The Grameen Bank, together with its founder Muhammad Yunus, won the 2006 Nobel Peace for pioneering the use of microcredit, the extension of small loans to benefit poor entrepreneurs.
WHAT IS IT: The Grameen Bank hands out microcredit, or very small loans, to the poverty-stricken people who do not qualify for loans from conventional banks.
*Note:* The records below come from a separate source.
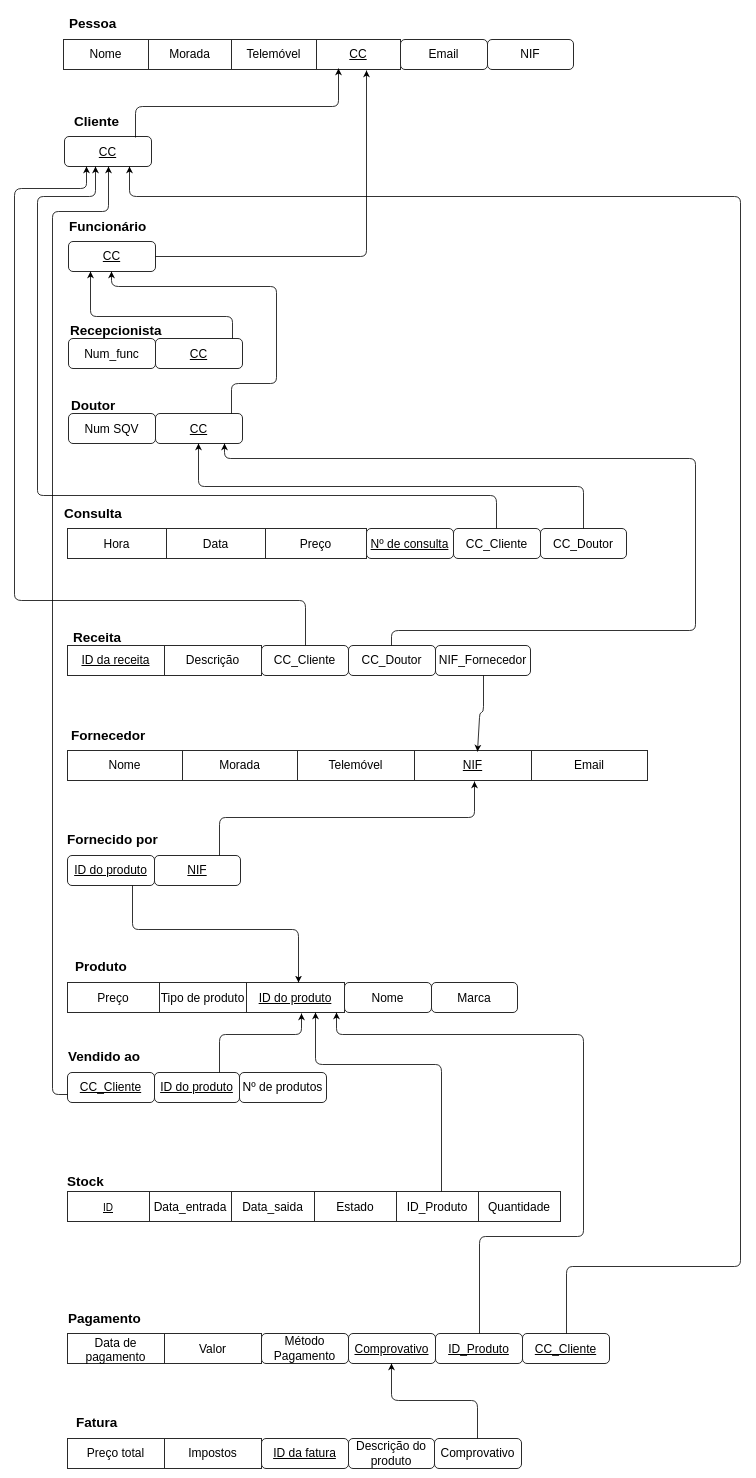
<!DOCTYPE html>
<html lang="pt">
<head>
<meta charset="utf-8">
<title>Esquema relacional</title>
<style>
:root { --ink: #000; --rule: #2a2a2a; --paper: #fff; }
* { box-sizing: border-box; margin: 0; padding: 0; }
body { width: 756px; height: 1478px; overflow: hidden; background: var(--paper); color: var(--ink); font: 12px/15px "Liberation Sans", Arial, sans-serif; }
.schema { position: relative; width: 756px; height: 1478px; overflow: hidden; }
.table { position: absolute; left: calc(var(--x) * 1px); top: calc(var(--y) * 1px); display: flex; flex-direction: column; gap: calc(var(--gap, 8) * 1px); }
.table h2 { position: relative; top: 1px; font-size: 13.5px; line-height: 16px; font-weight: bold; white-space: nowrap; margin-left: calc(var(--indent, 0) * 1px); }
.columns { display: flex; list-style: none; }
.columns li { flex: 0 0 calc(var(--w, 87) * 1px + 1px); height: 31px; margin-right: -1px; padding: calc(var(--drop, 0) * 2px) 1px 0 0; border: 1px solid var(--rule); background: var(--paper); display: flex; align-items: center; justify-content: center; text-align: center; white-space: nowrap; }
.columns .soft { border-radius: 5px; }
.key span { text-decoration: underline; }
.columns .small { font-size: 10px; }
.columns .low { padding-top: 3px; line-height: 14px; }
.columns .double { padding-top: 0; }
.relations { position: absolute; left: 0; top: 0; }
.relations .lines { fill: none; stroke: var(--ink); stroke-width: 0.8; }
</style>
</head>
<body>
<main class="schema">
  <section class="table" style="--x:63;--y:15;--indent:6">
    <h2>Pessoa</h2>
    <ul class="columns">
      <li style="--w:85">Nome</li><li style="--w:83">Morada</li><li style="--w:85">Telemóvel</li><li class="key" style="--w:84"><span>CC</span></li><li class="soft">Email</li><li class="soft" style="--w:86">NIF</li>
    </ul>
  </section>

  <section class="table" style="--x:64;--y:113;--gap:7;--indent:10;--drop:1">
    <h2>Cliente</h2>
    <ul class="columns"><li class="soft key"><span>CC</span></li></ul>
  </section>

  <section class="table" style="--x:68;--y:218;--gap:7;--indent:1">
    <h2>Funcionário</h2>
    <ul class="columns"><li class="soft key"><span>CC</span></li></ul>
  </section>

  <section class="table" style="--x:68;--y:322;--gap:0;--indent:2;--drop:1">
    <h2>Recepcionista</h2>
    <ul class="columns"><li class="soft">Num_func</li><li class="soft key"><span>CC</span></li></ul>
  </section>

  <section class="table" style="--x:68;--y:397;--gap:0;--indent:3;--drop:1">
    <h2>Doutor</h2>
    <ul class="columns"><li class="soft">Num SQV</li><li class="soft key"><span>CC</span></li></ul>
  </section>

  <section class="table" style="--x:67;--y:505;--gap:7;--indent:-3;--drop:1">
    <h2>Consulta</h2>
    <ul class="columns">
      <li style="--w:99">Hora</li><li style="--w:99">Data</li><li style="--w:101">Preço</li><li class="soft key"><span>Nº de consulta</span></li><li class="soft">CC_Cliente</li><li class="soft" style="--w:86">CC_Doutor</li>
    </ul>
  </section>

  <section class="table" style="--x:67;--y:629;--gap:0;--indent:6">
    <h2>Receita</h2>
    <ul class="columns">
      <li class="key" style="--w:97"><span>ID da receita</span></li><li style="--w:97">Descrição</li><li class="soft">CC_Cliente</li><li class="soft">CC_Doutor</li><li class="soft" style="--w:95">NIF_Fornecedor</li>
    </ul>
  </section>

  <section class="table" style="--x:67;--y:727;--gap:7;--indent:4">
    <h2>Fornecedor</h2>
    <ul class="columns">
      <li style="--w:115">Nome</li><li style="--w:115">Morada</li><li style="--w:117">Telemóvel</li><li class="key" style="--w:117"><span>NIF</span></li><li style="--w:116">Email</li>
    </ul>
  </section>

  <section class="table" style="--x:67;--y:831">
    <h2>Fornecido por</h2>
    <ul class="columns"><li class="soft key"><span>ID do produto</span></li><li class="soft key" style="--w:86"><span>NIF</span></li></ul>
  </section>

  <section class="table" style="--x:67;--y:958;--indent:8;--drop:1">
    <h2>Produto</h2>
    <ul class="columns">
      <li style="--w:92">Preço</li><li style="--w:87">Tipo de produto</li><li class="key" style="--w:98"><span>ID do produto</span></li><li class="soft">Nome</li><li class="soft" style="--w:86">Marca</li>
    </ul>
  </section>

  <section class="table" style="--x:67;--y:1048;--indent:1">
    <h2>Vendido ao</h2>
    <ul class="columns">
      <li class="soft key"><span>CC_Cliente</span></li><li class="soft key" style="--w:85"><span>ID do produto</span></li><li class="soft">Nº de produtos</li>
    </ul>
  </section>

  <section class="table" style="--x:67;--y:1173;--gap:2;--drop:1">
    <h2>Stock</h2>
    <ul class="columns">
      <li class="key small" style="--w:82"><span>ID</span></li><li style="--w:82">Data_entrada</li><li style="--w:83">Data_saida</li><li style="--w:82">Estado</li><li style="--w:82">ID_Produto</li><li style="--w:82">Quantidade</li>
    </ul>
  </section>

  <section class="table" style="--x:67;--y:1310;--gap:7;--indent:1;--drop:1">
    <h2>Pagamento</h2>
    <ul class="columns">
      <li class="low" style="--w:97">Data de<br>pagamento</li><li style="--w:97">Valor</li><li class="soft double">Método<br>Pagamento</li><li class="soft key"><span>Comprovativo</span></li><li class="soft key"><span>ID_Produto</span></li><li class="soft key"><span>CC_Cliente</span></li>
    </ul>
  </section>

  <section class="table" style="--x:67;--y:1414;--indent:9">
    <h2>Fatura</h2>
    <ul class="columns">
      <li style="--w:97">Preço total</li><li style="--w:97">Impostos</li><li class="soft key"><span>ID da fatura</span></li><li class="soft" style="--w:86">Descrição do<br>produto</li><li class="soft">Comprovativo</li>
    </ul>
  </section>

  <svg class="relations" width="756" height="1478" viewBox="0 0 756 1478" aria-hidden="true">
    <defs>
      <marker id="arrow" markerWidth="8" markerHeight="8" refX="7" refY="4" orient="auto" markerUnits="userSpaceOnUse">
        <path d="M0 0.5L7 4L0 7.5L2 4Z"/>
      </marker>
    </defs>
    <g class="lines" transform="translate(0.5 0.5)">
      <path id="cliente-pessoa" marker-end="url(#arrow)" d="M135 137V113Q135 106 142 106H332Q338 106 338 100V68"/>
      <path id="funcionario-pessoa" marker-end="url(#arrow)" d="M155 256H360Q366 256 366 250V70"/>
      <path id="receita-cliente" marker-end="url(#arrow)" d="M305 645V607Q305 600 299 600H21Q14 600 14 594V195Q14 188 21 188H80Q86 188 86 183V166"/>
      <path id="consulta-cliente" marker-end="url(#arrow)" d="M496 528V502Q496 495 490 495H43Q37 495 37 490V202Q37 196 43 196H89Q95 196 95 190V166"/>
      <path id="vendido-cliente" marker-end="url(#arrow)" d="M67 1094H58Q52 1094 52 1088V217Q52 211 58 211H102Q108 211 108 205V166"/>
      <path id="pagamento-cliente" marker-end="url(#arrow)" d="M566 1333V1273Q566 1266 572 1266H734Q740 1266 740 1260V202Q740 196 734 196H136Q129 196 129 190V166"/>
      <path id="recepcionista-funcionario" marker-end="url(#arrow)" d="M232 338V322Q232 316 226 316H96Q90 316 90 310V271"/>
      <path id="doutor-funcionario" marker-end="url(#arrow)" d="M231 413V389Q231 383 238 383H270Q276 383 276 377V292Q276 286 270 286H118Q111 286 111 280V271"/>
      <path id="consulta-doutor" marker-end="url(#arrow)" d="M583 528V492Q583 486 577 486H204Q198 486 198 480V443"/>
      <path id="receita-doutor" marker-end="url(#arrow)" d="M391 645V636Q391 630 398 630H689Q695 630 695 624V464Q695 458 689 458H230Q224 458 224 452V443"/>
      <path id="receita-fornecedor" marker-end="url(#arrow)" d="M483 675V706Q483 712 481 712Q479 712 479 717L477 751"/>
      <path id="fornecido-fornecedor" marker-end="url(#arrow)" d="M219 855V824Q219 817 225 817H468Q474 817 474 811V781"/>
      <path id="fornecido-produto" marker-end="url(#arrow)" d="M132 885V923Q132 929 138 929H292Q298 929 298 936V982"/>
      <path id="vendido-produto" marker-end="url(#arrow)" d="M219 1072V1041Q219 1034 225 1034H295Q301 1034 301 1028V1013"/>
      <path id="stock-produto" marker-end="url(#arrow)" d="M441 1191V1071Q441 1064 435 1064H322Q315 1064 315 1058V1012"/>
      <path id="pagamento-produto" marker-end="url(#arrow)" d="M479 1333V1243Q479 1236 485 1236H577Q583 1236 583 1230V1041Q583 1034 577 1034H342Q336 1034 336 1028V1012"/>
      <path id="fatura-pagamento" marker-end="url(#arrow)" d="M477 1438V1407Q477 1400 471 1400H398Q391 1400 391 1394V1363"/>
    </g>
  </svg>
</main>
</body>
</html>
No collateral is needed and repayment is based on an honour system.
HOW DID IT START: In 1974, Yunus, then an economics professor recently returned from the United States, lent a total of $27 to 42 villagers who made bamboo furniture.
The loans, which were all paid back, allowed them to cut out the middlemen and purchase their own raw materials.
Emboldened by his experiment, Yunus won government approval in 1983 to open Grameen, Bengali for "rural."
WHY DO IT: Microcredit proponents believe these small loans are an effective means of alleviating poverty and stimulate the economy from the bottom up.
WHO QUALIFIES: Anyone can qualify, but they must belong to a five-member group.
Once the first two members begin to pay back their loans, the others can get theirs.
While there is no group responsibility for returning the loans, the bank believes it creates a sense of social responsibility, ensuring all members pay pack their loans.
DOES IT WORK: Grameen claims a 99 per cent repayment rate. According to a recent Grameen survey, 58 per cent of the families of Grameen borrowers have crossed the poverty line.
WHO OWNS THE BANK: The government of Bangladesh owns 6 per cent of the bank while the borrowers own the other 94 per cent.
WHAT ARE THE NUMBERS: The bank has handed out $ 5.72 billion (euro4.56 billion) since its inception to 6.61 million people and been repaid $ 5.07 billion (euro4.04).
Women account for 97 per cent of the loan takers. Grameen Bank has 2,226 branches, works in 71,371 villages and has a total staff of 18,795.
WHAT THE CRITICS SAY: Critics are skeptical about the 99 per cent repayment figure and charge that the system leads to the borrower becoming dependent on the loans.
Yunus has also been criticised for the level of interest rates that climb as high as 20 per cent for loans to businesses that generate income.